Fairly complicated, it appears. On the practical side of things, it is farther back in time and I must rely more on memory and journal entries (10 years ago vs. these last few years). Thus it requires a great deal of effort to transport myself sufficiently to deliver an authentic rendition of that time and place, although it’s a task I’m starting to get the hang of. Photos, music, meditation, and just plain dedicated time are helping with that.

When Margo and I first became pals, Cinco de Mayo 2001

Then there’s the emotional side of things. Revisiting what we “used to have” up in the States vs. “what we’re limited to now” in Mexico creates a nostalgic perception of the past that threatens an objective view of the past and the tenuous equilibrium I’ve forged in the present. It’s also a challenge to separate how I analyze current happenings from how I consider the past and its influence on the present. In light of this, I’m experimenting with alternative ways to manage my current “stuff.” I normally journal to process my thoughts, which you don’t really need to be an exile or a parent to relate to. Unfortunately, on top of the book writing, it’s turning out to be an inundation of verbiage that’s becoming overwhelming to organize, especially since in my case almost anything in my life can become material for this book. Since I’ve got to stay on top of the stuff that’s constantly cropping up in the present (I’ve long since learned the perils of repression), and thanks to the advice of a support person I’m working with, art will be the new medium for present-day processing while working on past-tense chapters.
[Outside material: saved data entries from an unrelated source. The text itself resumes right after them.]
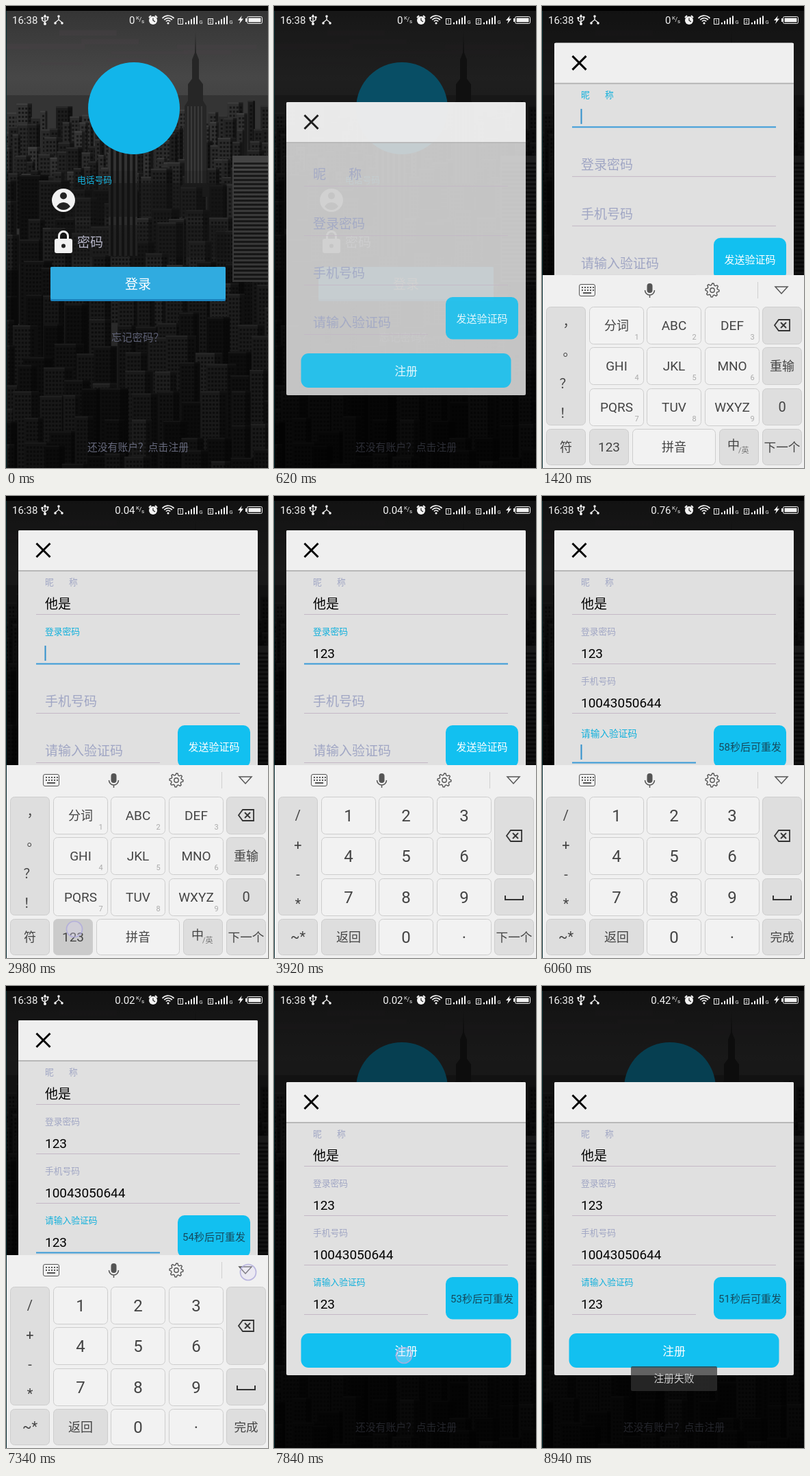
These frames come from a looping animation (383 by 673 pixels, 9.04 s). An HTML page with a canvas:

```html
<!DOCTYPE html>
<html lang="zh-CN">
<head>
<meta charset="utf-8">
<style>
html, body { margin: 0; width: 100%; height: 100%; overflow: hidden; background: #000; }
canvas { display: block; }
</style>
</head>
<body>
<canvas id="stage" width="383" height="673"></canvas>
<script>
const LOOP = 9040, W = 383, H = 673;
const BLUE = '#12c0f0', LABEL = '#10b0dc', MUTED = '#a0a6c4', KEY_INK = '#444';
const PHONE = '10043050644';
let ctx;

// ---------- drawing helpers ----------
function rect(x, y, w, h, color) {
  ctx.fillStyle = color;
  ctx.fillRect(x, y, w, h);
}
function round(x, y, w, h, r, fill, stroke) {
  ctx.beginPath();
  ctx.roundRect(x, y, w, h, r);
  paint(fill, stroke, 1);
}
function circle(x, y, r, fill, stroke, width = 1) {
  ctx.beginPath();
  ctx.arc(x, y, r, 0, 7);
  paint(fill, stroke, width);
}
function path(d, x, y, fill, stroke, width = 1.5) {
  ctx.save();
  ctx.translate(x, y);
  const p = new Path2D(d);
  if (fill) { ctx.fillStyle = fill; ctx.fill(p, 'evenodd'); }
  if (stroke) { ctx.strokeStyle = stroke; ctx.lineWidth = width; ctx.stroke(p); }
  ctx.restore();
}
function paint(fill, stroke, width) {
  if (fill) { ctx.fillStyle = fill; ctx.fill(); }
  if (stroke) { ctx.strokeStyle = stroke; ctx.lineWidth = width; ctx.stroke(); }
}
function text(s, x, y, size, color, align = 'left') {
  ctx.font = `${size}px Roboto, "Noto Sans CJK SC", "Noto Sans CJK", sans-serif`;
  ctx.textAlign = align;
  ctx.fillStyle = color;
  ctx.fillText(s, x, y + size * 0.37);
}

// ---------- timing helpers ----------
function ease(t, start, duration) {
  const p = Math.min(1, Math.max(0, (t - start) / duration));
  return 1 - (1 - p) ** 2;
}
const passed = (t, times) => times.filter(s => t >= s).length;

// ---------- login screen ----------
function drawCity() {
  let seed = 11;
  const rand = (a, b) => {
    seed = (seed * 16807) % 2147483647;
    return a + (b - a) * seed / 2147483647;
  };
  const gray = (v, a = 1) => `rgba(${v},${v},${v},${a})`;
  const sky = ctx.createLinearGradient(0, 7, 0, 200);
  sky.addColorStop(0, '#353535');
  sky.addColorStop(0.5, '#474747');
  sky.addColorStop(1, '#3a3a3a');
  rect(0, 0, W, H, sky);
  for (let i = 0; i < 9; i++) rect(rand(-60, 300), rand(30, 95), rand(60, 170), rand(3, 9), 'rgba(70,64,68,.5)');
  rect(0, 130, W, 70, '#343434');

  const building = (x, y, w, h, v) => {
    rect(x, y, w, h, gray(v));
    rect(x, y, w, 2, gray(v + 14));
    rect(x + w * 0.72, y, w * 0.28, h, gray(8, 0.55));
    for (let wy = y + 6; wy < y + h; wy += 6)
      for (let wx = x + 3; wx < x + w - 3; wx += 5) rect(wx, wy, 3, 3, gray(10, 0.65));
  };
  for (let y = 148; y < 250; y += 22)
    for (let x = -8; x < W; x += rand(9, 26))
      building(x, y + rand(-10, 14), rand(10, 26), 80, rand(28, 52) | 0);

  // tall tower with a spire
  path('M0 0L1 30L5 40L5 68L11 76L11 100L16 108L16 220L22 225L22 240L-22 240L-22 225L-16 220L-16 108L-11 100L-11 76L-5 68L-5 40L-1 30Z', 277, 38, '#262626');
  for (let x = 265; x < 290; x += 5) rect(x, 146, 2, 112, '#3a3a3a');

  for (let y = 255; y < H; y += 40)
    for (let x = -15; x < W; x += rand(24, 48))
      building(x, y + rand(-22, 18), rand(24, 46), 130, rand(18, 48) | 0);

  rect(150, 192, 42, 172, '#333');
  for (let x = 153; x < 190; x += 8) rect(x, 200, 4, 164, '#151515');
  rect(331, 218, 52, 184, '#444');
  for (let y = 228; y < 400; y += 6) rect(333, y, 50, 3, '#1c1c1c');
  const shade = ctx.createLinearGradient(0, 240, 0, H);
  shade.addColorStop(0, 'rgba(0,0,0,.1)');
  shade.addColorStop(1, 'rgba(0,0,0,.45)');
  rect(0, 240, W, H, shade);
}

function drawLogin() {
  drawCity();
  circle(187, 149, 67, '#12b5ea');
  rect(65, 258, 256, 49, 'rgba(20,20,20,.5)');
  rect(65, 319, 256, 47, 'rgba(20,20,20,.4)');
  text('电话号码', 104, 253, 12.75, '#14b4e0');
  circle(84, 283, 17, '#f2f2f2');
  circle(84, 276.5, 5, '#222');
  path('M-10 9Q-6 3 0 3T10 9Q6 14 0 14T-10 9Z', 84, 283, '#222');
  round(71, 339, 26, 21, 3, '#f2f2f2');
  path('M-6.5 0V-5A6.5 6.5 0 0 1 6.5 -5V0', 84, 340, null, '#f2f2f2', 3);
  circle(84, 349.5, 3, '#222');
  text('密码', 104, 344, 19, '#b4b4c6');
  round(65, 380, 256, 50, 2, '#1a82bd');
  round(65, 380, 256, 47, 2, '#30abe0');
  text('登录', 193, 405, 19, '#fff', 'center');
  text('忘记密码？', 154, 482, 15.3, '#5d6074');
  text('还没有账户？点击注册', 119, 643, 14.8, '#66697c');
}

// ---------- status bar ----------
function drawStatus(t) {
  const white = '#f4f4f4';
  text('16:38', 9, 20.5, 15, white);
  path('M0 -7V7M-4 -2V1L0 4M4 -3V0L0 3', 57, 20, null, white, 1.4);
  path('M0 -8L2.5 -4H-2.5Z', 57, 20, white);
  circle(57, 26, 2, white);
  rect(51.5, 16, 3, 3, white);
  circle(61, 16.5, 1.7, white);
  path('M0 -5V0L-5 4M0 0L5 4', 77, 20, null, white, 1.3);
  for (const [x, y] of [[77, 15], [72, 25], [82, 25]]) circle(x, y, 1.8, white);

  const speed = ['0', '0.04', '0.76', '0.02', '0.42'][passed(t, [2540, 5620, 6640, 8040])];
  text(speed, 188.5, 20.5, 15, white, 'right');
  text('K', 190, 17.5, 8, white);
  text('/', 194.5, 20, 9, white);
  text('s', 198, 22.5, 8, white);

  circle(215, 21, 6, white);
  path('M-6 -4L-3 -7M6 -4L3 -7', 215, 21, null, white, 2);
  path('M0 -3.5V0L3 2', 215, 21, null, '#222', 1.2);
  for (const r of [4, 7.5, 11]) {
    ctx.beginPath();
    ctx.arc(237, 25, r, -Math.PI * 0.78, -Math.PI * 0.22);
    paint(null, white, 1.7);
  }
  circle(237, 25, 1.6, white);
  [251, 295].forEach((x, sim) => {
    ctx.strokeStyle = white;
    ctx.lineWidth = 1;
    ctx.strokeRect(x + 0.5, 18.5, 7, 8);
    text(sim + 1, x + 4, 22.5, 7, white, 'center');
    for (let i = 0; i < 5; i++) rect(x + 11 + i * 4, 24 - i * 2.4, 2, 2.5 + i * 2.4, white);
    text('G', x + 31.5, 23.5, 7.5, white);
  });
  path('M2 -6L-4 1H-0.5L-2 6L4 -1.5H0.5Z', 343, 20, white);
  round(352.5, 15.5, 22, 10, 2, null, white);
  rect(354.5, 17.5, 18, 6, white);
  rect(350, 18, 2, 5, white);
}

// ---------- registration dialog ----------
const FIELDS = [
  { hint: '昵       称', focus: 1320 },
  { hint: '登录密码', focus: 2640 },
  { hint: '手机号码', focus: 4120 },
  { hint: '请输入验证码', focus: 6000 }
];
const phoneCount = t => t < 4280 ? 0 : Math.min(11, Math.floor((t - 4280) / 90) + 1);
const values = t => [
  t >= 2540 ? '他是' : '',
  '123'.slice(0, passed(t, [3380, 3580, 3780])),
  PHONE.slice(0, phoneCount(t)),
  '123'.slice(0, passed(t, [6360, 6560, 6760]))
];

function drawDialog(t, top) {
  const count = phoneCount(t), invalid = count > 0 && count < 11, push = invalid ? 25 : 0;
  const typed = values(t), active = passed(t, FIELDS.map(f => f.focus)) - 1;
  ctx.save();
  ctx.translate(0, top);
  round(18, 0, 350, 427, 2, '#e0e0e0');
  round(18, 0, 350, 58, [2, 2, 0, 0], '#efefef');
  rect(18, 58, 350, 2, '#b8b8b8');
  path('M-10 -10L10 10M10 -10L-10 10', 54.5, 29, null, '#000', 3);

  FIELDS.forEach((field, i) => {
    const y = 72 * i + (i === 3 ? push : 0), right = i === 3 ? 225 : 342;
    const focused = i === active, editing = focused && t < 7440;
    const lift = ease(t, field.focus, 100);
    text(field.hint, 57, y + 105 - 30 * lift, 19 - 6.25 * lift, focused ? LABEL : MUTED);
    text(typed[i], 57, y + 106.5, 19, '#000');
    if (editing) rect(44, y + 121.5, right - 44, 2, i === 2 && invalid ? '#e0502c' : '#3a9bd8');
    else rect(44, y + 122, right - 44, 1, '#c4b8c6');
    const caretOn = i === 2 || t - field.focus < 500 || (t >= 2900 && t < 3400);
    if (editing && caretOn) {
      ctx.font = '19px Roboto, sans-serif';
      rect(56.5 + (typed[i] ? ctx.measureText(typed[i]).width : 0), y + 96, 2, 22, '#3090cc');
    }
  });
  if (invalid) text('手机号码格式不正确', 57, 282, 12.75, '#c8341c');

  const sent = t >= 5420;
  const seconds = 60 - passed(t, [5720, 6020, 6360, 6640, 6940, 7240, 7740, 8140, 8640]);
  round(251, 284 + push, 106, 61.5, 10, BLUE);
  text(sent ? seconds + '秒后可重发' : '发送验证码', 304, 315.5 + push, 15,
    sent || invalid ? '#15495c' : '#fff', 'center');
  round(39.5, 366 + push, 307, 50, 11, BLUE);
  text('注册', 193, 391.5 + push, 16.8, '#fff', 'center');
  ctx.restore();
}

// ---------- keyboard ----------
const COLS = [6, 69, 153, 238, 322], ROWS = [438, 497, 557, 616];
const LETTERS = ['分词', 'ABC', 'DEF', 'GHI', 'JKL', 'MNO', 'PQRS', 'TUV', 'WXYZ'];

function key(label, x, y, w, h, fill = '#f2f2f2', size = 18) {
  round(x + 0.5, y + 0.5, w - 1, h - 1, 6, fill, '#cdcdcd');
  text(label, x + w / 2, y + h / 2 - 0.5, size, KEY_INK, 'center');
}

function drawKeyboard(t, offset) {
  const numeric = t >= 3080, dark = '#dedede';
  ctx.save();
  ctx.translate(0, offset);
  rect(0, 392, W, 281, '#f0f0f0');

  round(54.5, 405.5, 23, 17, 2.5, null, '#555');
  for (let y = 409; y < 416; y += 4)
    for (let x = 58; x < 75; x += 4) rect(x, y, 2, 2, '#555');
  rect(60, 417, 12, 2, '#555');
  round(153.5, 404, 8, 14, 4, '#555');
  path('M-7 0A7 7 0 0 0 7 0M0 7V11', 157.5, 414, null, '#555');
  circle(249, 414, 3.2, null, '#555', 1.4);
  let gear = '';
  for (let i = 0; i < 32; i++) {
    const r = i % 4 < 2 ? 10 : 7.5, a = i * Math.PI / 16;
    gear += (i ? 'L' : 'M') + r * Math.cos(a) + ' ' + r * Math.sin(a);
  }
  path(gear + 'Z', 249, 414, null, '#555', 1.4);
  rect(315, 402, 1, 24, '#d0d0d0');
  path('M-9 -5H9L0 5Z', 350, 414, null, '#555');

  round(6.5, 438.5, 57, 172, 6, dark, '#cdcdcd');
  [...(numeric ? '/+-*' : '，。？！')].forEach((c, i) => {
    const shift = numeric ? 0 : 'x，。'.indexOf(c) > 0 ? 5 : 0;
    text(c, 35 + shift, 465 + i * 42.7 - shift, numeric ? 20 : 19, KEY_INK, 'center');
  });
  LETTERS.forEach((label, i) => {
    const x = COLS[1 + i % 3], y = ROWS[i / 3 | 0];
    key(numeric ? i + 1 : label, x, y, 80, 55, '#f2f2f2', numeric ? 24 : i ? 19 : 18);
    if (!numeric) text(i + 1, x + 69.5, y + 44, 11, '#aaa', 'center');
  });

  key('', 322, 438, 58, numeric ? 114 : 55, dark);
  const delY = numeric ? 495 : 465;
  path('M-11 0L-5 -8H11V8H-5ZM-2 -4L6 4M6 -4L-2 4', 351, delY, null, '#333', 1.8);
  if (numeric) {
    key('', 322, 557, 58, 54, dark);
    path('M-13 -3V3H13V-3', 351, 585, null, '#333', 2);
    key('~*', 6, 616, 58, 53, dark, 20);
    key('返回', 69, 616, 80, 53, dark);
    key('0', 153, 616, 80, 53, '#f2f2f2', 24);
    key('·', 238, 616, 80, 53, '#f2f2f2', 24);
  } else {
    key('重输', 322, 497, 58, 55, dark);
    key('0', 322, 557, 58, 54, dark, 20);
    key('符', 6, 616, 58, 53, dark);
    key('123', 69, 616, 58, 53, t >= 2940 ? '#cbcbcb' : dark, 19);
    key('拼音', 132, 616, 122, 53);
    key('', 259, 616, 58, 53, dark);
    text('中', 271, 639, 18, KEY_INK);
    text('/英', 287, 647, 11, '#777');
  }
  key(t >= 6000 ? '完成' : '下一个', 322, 616, 58, 53, dark, 17.6);
  ctx.restore();
}

// ---------- touches: start, end, x, y ----------
const digitSpot = d => d === 0 ? [189, 650] : [COLS[1 + (d - 1) % 3] + 34, ROWS[(d - 1) / 3 | 0] + 37];
const TOUCHES = [
  [400, 520, 237, 643], [1320, 1400, 140, 245],
  [1620, 1720, ...digitSpot(8)], [1740, 1840, ...digitSpot(2)], [1860, 1960, ...digitSpot(7)],
  [1980, 2070, ...digitSpot(4)], [2120, 2240, ...digitSpot(4)],
  [2640, 2740, 140, 230], [2940, 3080, 100, 631],
  [3380, 3480, ...digitSpot(1)], [3580, 3680, ...digitSpot(2)], [3780, 3880, ...digitSpot(3)],
  [4020, 4120, 345, 637], [5420, 5520, 304, 370], [5900, 6000, 140, 375],
  [6360, 6460, ...digitSpot(1)], [6560, 6660, ...digitSpot(2)], [6760, 6860, ...digitSpot(3)],
  [7240, 7440, 354, 417], [7840, 8040, 190, 538]
];

function drawTouch(t) {
  let spot = TOUCHES.find(([from, to]) => t >= from && t < to)?.slice(2);
  const count = phoneCount(t);
  if (t >= 4280 && count < 11) spot = digitSpot(+PHONE[count]);
  if (spot) circle(...spot, 11.5, 'rgba(225,220,250,.3)', 'rgba(175,170,220,.85)', 1.7);
}

// ---------- scene ----------
const stage = document.getElementById('stage').getContext('2d');
const login = document.createElement('canvas');
login.width = W;
login.height = H;
ctx = login.getContext('2d');
drawLogin();
ctx = stage;

function draw(now) {
  const t = now % LOOP;
  ctx.drawImage(login, 0, 0);
  const shown = ease(t, 480, 220);
  rect(0, 0, W, H, `rgba(0,0,0,${0.65 * shown})`);
  drawStatus(t);
  if (shown) {
    ctx.globalAlpha = shown;
    drawDialog(t, 140 - 90 * (ease(t, 1310, 140) - ease(t, 7400, 140)));
    ctx.globalAlpha = 1;
  }
  const raised = ease(t, 1310, 110) - ease(t, 7400, 140);
  if (raised > 0) drawKeyboard(t, 281 * (1 - raised));
  if (t >= 8940) {
    round(130, 554, 126, 36, 2, 'rgba(50,50,50,.72)');
    text('注册失败', 193, 572, 14.8, '#d0d0d0', 'center');
  }
  drawTouch(t);
  rect(0, 0, W, 7, '#000');
  rect(0, 7, 1, H, '#062c30');
  requestAnimationFrame(draw);
}
requestAnimationFrame(draw);
</script>
</body>
</html>
```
Which brings me to another creative technique I’m a little more apprehensive about, although my gut tells me it’s OK to just go with the flow for now: finding my place in the current literature of my genre (I’m not even sure what to call it—The love exile memoir?—as it mostly exists on the blogosphere or third-person in the media). Although Nate and I are not newbies to the written word, this is our first book, and so we are both experimenting with what works for us. On that note, I’ve decided that instead of irrigating my years-long drought of contact with other immigration love exiles like me (I describe this circumstantial isolation more in the book), I’m going to keep mostly to myself and not inundate myself with the stories of other people who have had to live through the experience of having a spouse deported or forced to make the choice to self-deport.

When I shared this tactic with Nate, he responded that keeping abreast of all the stories and political landscape is important to him. In my opinion, as a journalist covering a large subject matter like immigration, it makes absolute sense for him to approach his subject with a great deal of familiarity. My own subject, on the other hand, is the journey my husband and I have made from getting together in the States, self-deporting, and resettling in his country of birth. Now that I’m involved with this project and Nate’s tipped me off to the abundance of fellow love exiles’ websites, I crave spending time reading up on them, or meeting the people he’s writing about, or getting to know the faces behind the cases that keep popping up to the public light who are living a similar hell as I. However, not only are there ethical concerns with us keeping our sides of the storytelling separate, but there are only 24 hours in the day and as Nate and I have both agreed, we need to keep the distractions to a minimum. So I’ve made a difficult decision to prioritize my precious (new parent) energies and just keep my nose to the writing grindstone. I am, however, making a local exception—a mutual friend is introducing me to another love exile couple recently arrived here to Queretaro. Ironically, the woman’s father found me through Amor and Exile’s Facebook page before I even met his daughter. I’m looking forward to meeting our new neighbors.

Once the manuscript’s done, however, I am eager to get more active in the wider activist community, more than just posting a few links and making a few alliances here and there. After all, the immigrant rights movement is really taking off and God knows many families really stand to be affected by what pans out in this next expected reform period.